Gov. Gretchen Whitmer addressed the State of Michigan after a plan to kidnap her and other Michigan government officials was thwarted by state and federal law enforcement agencies. She started by saying thank you to law enforcement and FBI agents who participated in stopping this [...]
Gwendolyn Ann Smith
‘Tis the season: The time of ornaments on pine trees – not to mention bell ringers, packed shopping malls, and the same 15 songs you’ve heard every December since you were a child. In all of this is the potential for holiday travel — and in no time in recent history has travel been wrought with so much controversy.
This year, the Transportation Security Agency has added what they’ve characterized in their own press releases as “an unpredictable mix of security layers,” including an increase in “Advanced Imaging Technology” and a new, more intrusive pat-down procedure for those traveling by plane.
A large number of stories have circulated in the media about these systems and the “rock and a hard place” option between an X-ray machine that can expose the whole of your body and a pat-down that includes groping one’s most private parts. Many are outraged about a system they view as counter to the liberties they hold dear.
For many transgender people, the new procedures can mean being “outed” while traveling.

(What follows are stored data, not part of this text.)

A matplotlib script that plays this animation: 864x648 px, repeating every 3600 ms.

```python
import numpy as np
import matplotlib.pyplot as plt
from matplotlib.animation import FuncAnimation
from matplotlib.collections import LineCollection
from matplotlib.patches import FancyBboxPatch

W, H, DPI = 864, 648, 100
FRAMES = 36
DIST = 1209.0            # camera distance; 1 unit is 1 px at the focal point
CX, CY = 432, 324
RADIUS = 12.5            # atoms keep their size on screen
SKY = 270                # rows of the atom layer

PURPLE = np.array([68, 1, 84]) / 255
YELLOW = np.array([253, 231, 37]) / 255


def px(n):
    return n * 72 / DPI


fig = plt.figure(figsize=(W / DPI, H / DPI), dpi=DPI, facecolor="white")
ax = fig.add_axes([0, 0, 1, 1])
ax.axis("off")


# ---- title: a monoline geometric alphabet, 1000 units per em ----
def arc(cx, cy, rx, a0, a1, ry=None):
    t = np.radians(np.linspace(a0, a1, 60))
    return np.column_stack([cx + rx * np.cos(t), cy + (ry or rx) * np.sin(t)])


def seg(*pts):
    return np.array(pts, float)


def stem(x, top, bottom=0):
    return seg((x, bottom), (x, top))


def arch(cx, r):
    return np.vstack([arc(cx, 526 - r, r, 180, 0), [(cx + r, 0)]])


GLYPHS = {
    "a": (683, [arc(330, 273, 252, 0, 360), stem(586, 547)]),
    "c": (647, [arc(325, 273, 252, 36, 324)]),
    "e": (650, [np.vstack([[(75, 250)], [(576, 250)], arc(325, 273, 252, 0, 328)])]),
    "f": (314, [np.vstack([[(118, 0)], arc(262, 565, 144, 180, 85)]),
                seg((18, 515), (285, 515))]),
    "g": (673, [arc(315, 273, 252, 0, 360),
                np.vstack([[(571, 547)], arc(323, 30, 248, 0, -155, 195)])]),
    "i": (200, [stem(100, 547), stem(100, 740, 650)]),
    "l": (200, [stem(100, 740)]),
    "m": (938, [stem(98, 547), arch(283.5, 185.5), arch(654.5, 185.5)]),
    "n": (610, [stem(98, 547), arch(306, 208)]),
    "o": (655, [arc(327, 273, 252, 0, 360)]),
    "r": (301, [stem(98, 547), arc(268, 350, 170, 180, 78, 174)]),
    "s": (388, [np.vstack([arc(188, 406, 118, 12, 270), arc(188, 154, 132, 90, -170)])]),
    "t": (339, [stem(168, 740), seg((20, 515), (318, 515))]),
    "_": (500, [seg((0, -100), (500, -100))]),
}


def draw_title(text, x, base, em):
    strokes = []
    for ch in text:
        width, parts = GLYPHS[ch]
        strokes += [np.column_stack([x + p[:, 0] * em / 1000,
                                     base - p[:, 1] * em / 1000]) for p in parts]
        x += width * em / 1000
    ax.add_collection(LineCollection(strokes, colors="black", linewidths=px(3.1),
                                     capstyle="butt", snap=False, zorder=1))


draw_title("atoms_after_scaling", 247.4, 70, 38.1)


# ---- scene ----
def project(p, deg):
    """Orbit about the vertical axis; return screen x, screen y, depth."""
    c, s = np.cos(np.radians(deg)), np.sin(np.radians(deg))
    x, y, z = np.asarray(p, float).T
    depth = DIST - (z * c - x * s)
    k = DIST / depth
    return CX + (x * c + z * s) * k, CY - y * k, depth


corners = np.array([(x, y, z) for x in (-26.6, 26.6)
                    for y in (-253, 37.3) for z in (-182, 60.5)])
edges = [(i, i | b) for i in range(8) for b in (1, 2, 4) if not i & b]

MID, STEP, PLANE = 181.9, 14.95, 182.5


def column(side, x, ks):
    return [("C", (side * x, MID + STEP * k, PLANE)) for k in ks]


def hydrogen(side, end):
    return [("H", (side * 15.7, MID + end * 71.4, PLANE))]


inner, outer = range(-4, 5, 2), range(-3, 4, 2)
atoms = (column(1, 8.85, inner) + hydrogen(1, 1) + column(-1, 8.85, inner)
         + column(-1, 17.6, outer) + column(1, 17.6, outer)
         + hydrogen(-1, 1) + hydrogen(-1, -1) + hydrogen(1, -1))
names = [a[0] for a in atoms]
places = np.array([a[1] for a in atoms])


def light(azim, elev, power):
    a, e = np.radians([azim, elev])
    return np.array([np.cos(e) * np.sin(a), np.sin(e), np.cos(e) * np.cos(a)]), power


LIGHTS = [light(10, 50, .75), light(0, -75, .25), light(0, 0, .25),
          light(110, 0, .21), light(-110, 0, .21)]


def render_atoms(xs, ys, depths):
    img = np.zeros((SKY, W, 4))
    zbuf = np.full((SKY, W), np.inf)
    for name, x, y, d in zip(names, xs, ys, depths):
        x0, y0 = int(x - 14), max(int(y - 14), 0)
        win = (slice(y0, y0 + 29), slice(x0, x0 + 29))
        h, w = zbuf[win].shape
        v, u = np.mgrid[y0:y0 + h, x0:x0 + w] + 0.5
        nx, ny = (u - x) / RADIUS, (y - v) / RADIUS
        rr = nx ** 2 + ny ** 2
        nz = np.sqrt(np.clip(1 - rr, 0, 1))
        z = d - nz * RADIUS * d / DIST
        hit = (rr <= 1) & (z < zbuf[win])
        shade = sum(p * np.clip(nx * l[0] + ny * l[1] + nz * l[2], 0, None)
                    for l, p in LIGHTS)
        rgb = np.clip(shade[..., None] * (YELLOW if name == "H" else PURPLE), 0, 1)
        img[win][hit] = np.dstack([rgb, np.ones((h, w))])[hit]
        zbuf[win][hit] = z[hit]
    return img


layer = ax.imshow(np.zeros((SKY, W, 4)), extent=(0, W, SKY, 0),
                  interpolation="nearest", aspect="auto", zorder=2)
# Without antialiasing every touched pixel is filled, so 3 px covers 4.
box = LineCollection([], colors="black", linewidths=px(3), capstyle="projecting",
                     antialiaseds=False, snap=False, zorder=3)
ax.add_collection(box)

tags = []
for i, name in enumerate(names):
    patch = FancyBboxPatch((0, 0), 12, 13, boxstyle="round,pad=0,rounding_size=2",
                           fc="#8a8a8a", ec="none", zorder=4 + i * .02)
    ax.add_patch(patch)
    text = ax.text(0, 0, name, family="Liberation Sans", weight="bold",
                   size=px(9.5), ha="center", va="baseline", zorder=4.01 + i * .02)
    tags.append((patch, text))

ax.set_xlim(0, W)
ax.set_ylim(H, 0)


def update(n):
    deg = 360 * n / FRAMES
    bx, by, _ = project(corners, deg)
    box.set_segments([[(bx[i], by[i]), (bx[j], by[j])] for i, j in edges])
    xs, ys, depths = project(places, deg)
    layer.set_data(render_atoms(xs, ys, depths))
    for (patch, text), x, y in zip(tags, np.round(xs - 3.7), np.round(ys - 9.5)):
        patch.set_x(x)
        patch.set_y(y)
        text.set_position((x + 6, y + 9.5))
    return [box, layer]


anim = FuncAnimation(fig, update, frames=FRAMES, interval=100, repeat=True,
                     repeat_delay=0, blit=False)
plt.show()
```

The TSA is using both millimeter wave and backscatter X-ray systems. Both systems produce an image that displays the whole body of a subject, including visible buttocks, genitals, and breasts. They also would reveal any binders, gaffes, or prosthetics present on a subject. A suspicious item could be further “zoomed in on” by a TSA agent using these machines.
The new pat-down procedures include handling around the breasts and genitals of passengers, and there has been a report of a mastectomy patient having to remove and expose a silicone breast prosthesis. It would be safe to assume that any materials used to conceal or enhance genitals and chests could be viewed as suspicious and require additional study by the TSA.
So what does this mean for a transgender person?
For many, especially when one might be new at presenting in their preferred gender identity in public, being in a large, crowded, public space can make one nervous. We may worry about being “outed,” or getting in trouble solely for how we’re presenting. This nervousness may work against us, causing a TSA agent to be more concerned about us. When this happens, it becomes all that more likely that one will indeed be “outed.” In a worst-case scenario, this could mean public humiliation and degradation. Heck, even in the best case this will be a less-than-pleasant situation.
An important note: The TSA does not have any policies in place for the treatment of transgender individuals. This means that you can face TSA agents who don’t have a complete grasp on why a person might be binding their breasts or wearing a “packer” to fill out their pants. They may not understand why someone would wear breasts forms or tuck male genitals back. What’s more, you stand a chance of coming across a TSA agent who is less-than-friendly towards transgender presentation.
I cannot help but feel that many transgender people will find their personal safety compromised in the name of safe air travel. Their personal privacy will indeed be at risk, and I dare say I expect to hear of TSA agents harassing transgender travelers this season and in the future. I don’t want to think that — but yet, I do.
The National Center for Transgender Equality has produced a guide for the transgender traveler, suggesting that one check their binders and other items, or be prepared to educate the TSA officers when they ask. They also note the procedures for complaining about how one might be treated. Go to http://www.transequality.org/.
Meanwhile, the National Center for Lesbian Rights and the Transgender Law Center are collecting stories from transgender people who have faced issues while in airport security lines. The form for that is at http://www.nclrights.org/
In between the fruitcake and other holiday traditions you may enjoy, I hope that safe, friendly skies will be yours — and that you will not face public humiliation at the hands of the TSA.
Gwen Smith might have to take the train next time. You can find her on the web at http://www.gwensmith.com